Cicirelli agrees that reviewing the past together is a rewarding activity. “Siblings have a very important role in maintaining a connection to early life,” he says. “Discussing the past evokes the warmth of early family life. In validates and clarifies events of the early years. ” Furthermore, he has found that encouraging depressed older people to reminisce with a sister or brother can improve their morale. Some of the factors that affect how much contact siblings will have, such as how near they live, are obvious. Others are more unexpected-for example.
Whether there is a sister in the clan. Cicirelli found that elderly people most often feel closet to a sister and are more likely to keep in touch through her. According to Gold, sisters, by tradition, often assume a caretaking and kin- keeping role, especially after the death of their mother. “In many situations you see two brothers who don’t talk to each other that much but keep track of each other through their sisters,” she says. Researchers have found that the bond between sisters is strongest, followed by the one between sisters and brothers and, last, between brothers.
Sisters and brothers who live near each other will, as a matter of course, see more of each other. But Cicirelli says that proximity is not crucial to a strong relationship later in life. “Because of multiple chronic illnesses, people in their 80s and 90s can’t get together that easily. Even so, the sibling seems to evoke positive feelings based on the images of feelings inside. ” Gold’s finding support this assertion. During a two- year period, contact among her respondents decreaed slightly, but positive feelings increased.
Just the idea that the sibling is alive, that ‘there is someone I can call,’ is comforting. ” Although older people may find solace in the thought that their siblings are there if they need them, rarely do they call each other for help or offer each other instrumental support, such as loaning money, running errands of performing favors. “Even though you find siblings saying that they’d be glad to help each other and saying they would ask for help if necessary, rarely do they ask,” Cicirelli points out.
Gold believes that there are several reasons siblings don’t turn to each other more for instrumental help. First, since they are usually about the same age, they may be equally needy or frail. Another reason is that many people consider their siblings safety nets who will save them after everything else has failed. A son or daughter will almost always be turned to first. It’s more acceptable in our society to look up or down the family ladder for help than sideways. Finally, siblings may not turn to each other for help because of latent rivalry.

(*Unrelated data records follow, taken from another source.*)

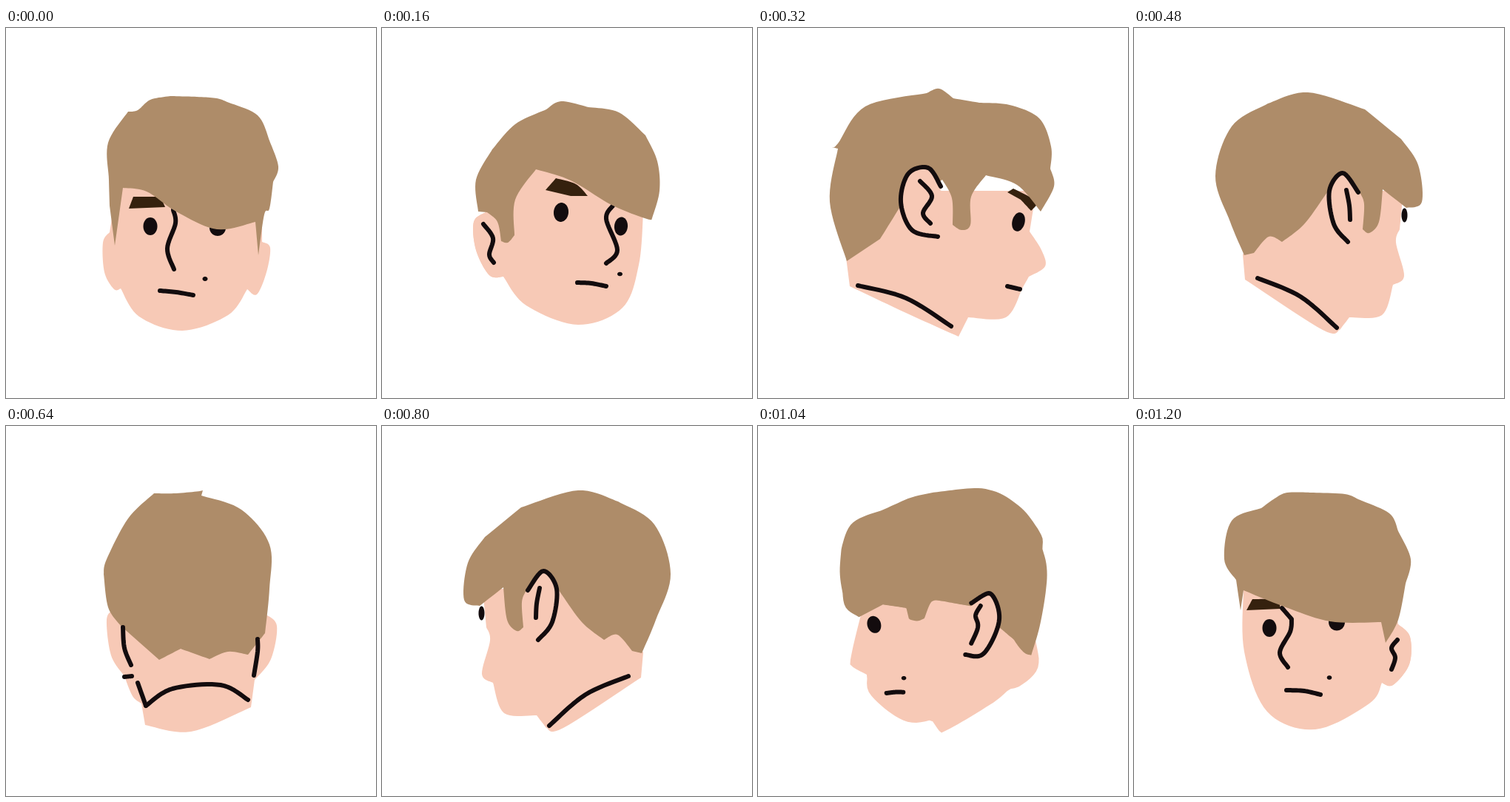
These frames come from a looping animation (500x500 px, 1.28 s). An HTML page with a canvas:

```html
<!DOCTYPE html>
<html lang="en">
<head>
<meta charset="utf-8">
<title>Turning head</title>
<style>
html, body { margin: 0; width: 100%; height: 100%; overflow: hidden; background: #fff; }
canvas { display: block; width: 100vw; height: 100vh; }
</style>
</head>
<body>
<canvas id="stage" width="500" height="500"></canvas>
<script>
const ctx = document.getElementById('stage').getContext('2d');
const STEP = 80;
const SKIN = '#f7c9b6', HAIR = '#ae8c69', INK = '#130c0e', BROW = '#35210e';

// Smooth polyline through a run of points.
function smooth(pts) {
  const out = [pts[0]];
  for (let i = 0; i < pts.length - 1; i++) {
    const b = pts[i], c = pts[i + 1], a = pts[i - 1] || b, d = pts[i + 2] || c;
    for (let k = 1; k <= 10; k++) {
      const t = k / 10;
      out.push([0, 1].map(j => b[j] + t / 2 * (c[j] - a[j]
        + t * (2 * a[j] - 5 * b[j] + 4 * c[j] - d[j] + t * (3 * b[j] - a[j] - 3 * c[j] + d[j])))));
    }
  }
  return out;
}

// "|" marks a corner, "/" parts the outline into runs that are blended separately.
function curve(text) {
  let last = null;
  return text.split('/').map(run => run.split('|').flatMap(part => {
    const pts = part.trim().split(/\s+/).map(p => p.split(',').map(Number));
    if (last) pts.unshift(last);
    last = pts[pts.length - 1];
    return smooth(pts);
  }));
}

function dot(x, y, rx, ry, tilt = 0) {
  const c = Math.cos(tilt), s = Math.sin(tilt);
  return [Array.from({ length: 40 }, (_, i) => {
    const a = i / 20 * Math.PI, u = rx * Math.cos(a), v = ry * Math.sin(a);
    return [x + u * c - v * s, y + u * s + v * c];
  })];
}

const front = {
  skin: curve('140,276 131,290 133,330 146,353 155,352 | 180,390 238,409 300,388 326,353 | 339,360 352,330 357,297 346,289 | 346,215 | 150,215'),
  hair: curve('147,294 140,240 | 139,205 138,155 165,113 | 178,111 195,97 222,92 | 258,93 285,95 299,100 | 340,118 356,152 | 368,187 361,208 | 356,244 349,252 341,307 / 337,262 | 285,272 230,248 190,221 158,216'),
  eye: dot(195, 268, 9.5, 12), eye2: dot(286, 270, 11, 11), mole: dot(269, 339, 3.5, 3),
  brow: curve('166,244 | 172,228 | 209,228 | 215,242'),
  nose: curve('226,246 229,264 218,298 227,326'),
  mouth: curve('208,355 230,357 253,361')
};

const rightHalf = {
  skin: curve('140,249 124,262 127,300 145,334 164,336 | 195,375 265,401 325,378 347,320 353,250 | 300,180 | 200,180'),
  hair: curve('130,248 127,205 149,164 | 180,130 222,110 | 242,99 279,107 | 320,114 356,145 | 372,180 375,220 365,257 / 358,258 310,239 255,206 208,191 | 180,232 179,280 | 170,290 161,288 | 156,262 142,249'),
  eye: dot(242, 249, 10, 13, .1), eye2: dot(323, 268, 9, 12.5, .1), mole: dot(321.5, 332.5, 3.5, 2.7),
  brow: curve('221,219 | 235,203 | 262,211 278,227 | 255,227'),
  nose: curve('312,240 303,258 318,300 303,318'),
  mouth: curve('264,344 283,345 303,349'),
  ear: curve('140,249 124,262 127,300 145,334 164,336'),
  inner: curve('137,265 150,284 145,306 151,317')
};

const rightSide = {
  skin: curve('119,310 124,349 | 200,385 271,417 | 284,391 | 335,391 357,352 | 366,336 | 388,322 383,300 367,275 | 376,220 | 200,220'),
  hair: curve('120,315 97,235 108,163 | 100,161 | 108,156 145,106 228,88 | 245,82 264,95 | 299,101 | 340,104 380,122 396,160 395,190 | 400,214 382,248 / 350,212 308,199 | 288,228 287,266 275,273 263,266 | 262,230 249,205 | 193,240 | 165,285'),
  eye: dot(352, 262, 8.5, 13, .25),
  brow: curve('337,222 | 345,217 | 370,230 376,240 | 369,247 | 355,232'),
  mouth: curve('337,349 354,353'),
  ear: curve('247,214 230,189 203,197 193,235 208,273 243,282'), rim: true,
  inner: curve('219,207 235,227 223,250 233,264'),
  neck: curve('135,348 200,365 261,403')
};

const rightAway = {
  skin: curve('147,306 150,340 | 255,408 278,408 | 291,391 | 335,388 350,347 | 365,335 354,290 359,272 | 364,220 | 200,220'),
  hair: curve('149,307 130,262 110,200 132,133 181,102 | 235,87 312,110 | 361,150 | 384,185 389,235 368,243 / 336,218 | 331,262 318,277 309,272 | 311,238 305,222 | 261,222 | 230,265 200,289 | 182,282 162,304'),
  eye: dot(365.5, 253, 4, 9.5),
  ear: curve('303,222 282,196 264,220 270,265 289,289'), rim: true,
  inner: curve('287,219 291,240 292,259'),
  neck: curve('167,338 225,363 274,405')
};

const back = {
  skin: curve('145,248 136,262 142,310 160,338 | 171,365 183,375 | 188,404 | 250,413 331,380 | 336,343 | 358,315 366,270 350,254 | 335,200 | 160,200'),
  hair: curve('155,270 138,245 132,200 | 136,180 165,125 200,91 | 230,91 262,88 | 266,87 | 264,94 | 318,113 356,160 356,220 350,280 / 327,309 | 300,305 275,315 | 236,301 | 207,316'),
  mouth: curve('160,339 170,338'),
  ear: curve('340,288 340,305 335,337'), rim: true,
  cheek: curve('158,272 160,300 169,323'),
  jaw: curve('178,347 189,378'),
  neck: curve('189,378 225,355 290,350 327,370')
};

const leftPast = {
  skin: curve('135,265 118,327 119,339 142,343 | 144,370 190,400 221,391 | 226,418 | 290,378 360,340 371,318 | 340,220 | 140,220'),
  hair: curve('132,263 109,248 112,169 | 126,133 168,111 | 230,88 310,83 376,135 | 385,150 381,165 | 392,220 372,318 / 355,317 330,295 284,234 | 235,226 | 220,230 219,268 | 210,275 199,273 | 200,253 | 170,251'),
  eye: dot(141, 266, 7.5, 11.5, -.25), mole: dot(157, 341, 2.7, 2.7),
  mouth: curve('152,363 161,358'),
  ear: curve('235,225 263,195 282,232 262,286 234,290'), rim: true,
  inner: curve('253,220 247,234 250,250 239,276'),
  neck: curve('359,333 290,362 227,411')
};

const leftSlight = {
  skin: curve('148,220 149,305 180,386 245,410 318,375 335,347 | 350,350 372,322 373,285 357,268 | 345,210 | 160,210'),
  hair: curve('144,249 138,208 | 122,180 132,128 172,111 | 190,98 207,90 240,90 | 285,92 303,99 | 345,118 357,142 | 374,180 367,213 | 357,262 340,293 / 334,265 | 265,264 200,243 148,222'),
  eye: dot(183, 273, 9.5, 12), eye2: dot(274, 265, 11, 11.5), mole: dot(264, 340, 3.3, 2.8),
  brow: curve('152,249 | 160,234 | 192,235 198,247'),
  nose: curve('200,246 213,261 | 211,278 197,306 208,326'),
  mouth: curve('206,357 230,358 252,363'),
  ear: curve('357,268 373,285 372,322 350,350 335,347'),
  inner: curve('356,289 348,300 353,313 348,329')
};

// Evenly spaced points along a run.
function spread(run, count = 120) {
  const len = [0];
  for (let i = 1; i < run.length; i++) {
    len.push(len[i - 1] + Math.hypot(run[i][0] - run[i - 1][0], run[i][1] - run[i - 1][1]));
  }
  let i = 1;
  return Array.from({ length: count }, (_, k) => {
    const at = len[len.length - 1] * k / (count - 1);
    while (i < run.length - 1 && len[i] < at) i++;
    return between(run[i - 1], run[i], (at - len[i - 1]) / (len[i] - len[i - 1] || 1));
  });
}

function between(p, q, t) {
  return [p[0] + (q[0] - p[0]) * t, p[1] + (q[1] - p[1]) * t];
}

function mix(a, b, t) {
  const pose = { rim: t < .5 ? a.rim : b.rim };
  for (const key in a) {
    if (key === 'rim' || !b[key]) continue;
    pose[key] = a[key].map((run, r) => {
      const to = spread(b[key][r]);
      return spread(run).map((p, i) => between(p, to[i], t));
    });
  }
  return pose;
}

const move = (part, fx) => part.map(run => run.map(([x, y]) => [fx(x), y]));
const shift = (part, dx) => move(part, x => x + dx);

function warp(pose, fx) {
  const out = { rim: pose.rim };
  for (const key in pose) if (key !== 'rim') out[key] = move(pose[key], fx);
  return out;
}

const flip = pose => warp(pose, x => 500 - x);
const widen = x => 250 + (x - 250) * 1.05 + 20 * Math.sin((x - 100) / 300 * Math.PI);

const rightBack = mix(rightAway, back, .5);
const leftSide = warp(leftPast, widen);

const poses = [
  front,
  { ...mix(front, rightHalf, .5), inner: rightHalf.inner },
  rightHalf,
  { ...mix(rightHalf, rightSide, .5), nose: shift(rightHalf.nose, 38) },
  rightSide,
  { ...mix(rightSide, rightAway, .5), mouth: rightSide.mouth },
  rightAway, rightBack, back, flip(rightBack), flip(rightAway),
  leftPast, leftSide,
  mix(leftSide, leftSlight, 1 / 3),
  {
    ...mix(leftSide, leftSlight, 2 / 3),
    eye2: shift(leftSlight.eye2, -28),
    nose: shift(leftSlight.nose, -20),
    brow: shift(leftSlight.brow, -8)
  },
  leftSlight
];

function trace(part) {
  ctx.beginPath();
  part.flat().forEach(p => ctx.lineTo(...p));
}

function fill(part, color) {
  if (!part) return;
  trace(part);
  ctx.fillStyle = color;
  ctx.fill();
}

function line(part) {
  if (!part) return;
  trace(part);
  ctx.stroke();
}

function draw(pose) {
  ctx.fillStyle = '#fff';
  ctx.fillRect(0, 0, 500, 500);
  ctx.lineWidth = 6;
  ctx.lineCap = ctx.lineJoin = 'round';
  ctx.strokeStyle = INK;
  fill(pose.skin, SKIN);
  for (const key of ['eye', 'eye2', 'mole']) fill(pose[key], INK);
  fill(pose.brow, BROW);
  line(pose.nose);
  line(pose.mouth);
  fill(pose.hair, HAIR);
  fill(pose.ear, SKIN);
  if (pose.rim) line(pose.ear);
  for (const key of ['inner', 'neck', 'jaw', 'cheek']) line(pose[key]);
}

const start = performance.now();
function tick() {
  const t = Math.max(0, performance.now() - start);
  draw(poses[Math.floor(t / STEP) % poses.length]);
  requestAnimationFrame(tick);
}
tick();
</script>
</body>
</html>
```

They may believe that if they need to call on a brother or sister they are admitting that the other person is a success and “I am a failure. ” Almost all of the people in Gold’s study said they would rather continue on their own than ask their sister or brother for help. But she found that a crisis beyond control would inspire “a ‘rallying’ of some or all siblings around the brother or sister in need. ” Despite the quarreling and competition many people associate with the mere mention of their sisters and brothers, most of us, Gold says, will find “unexpected strengths in this relationship in later life. ”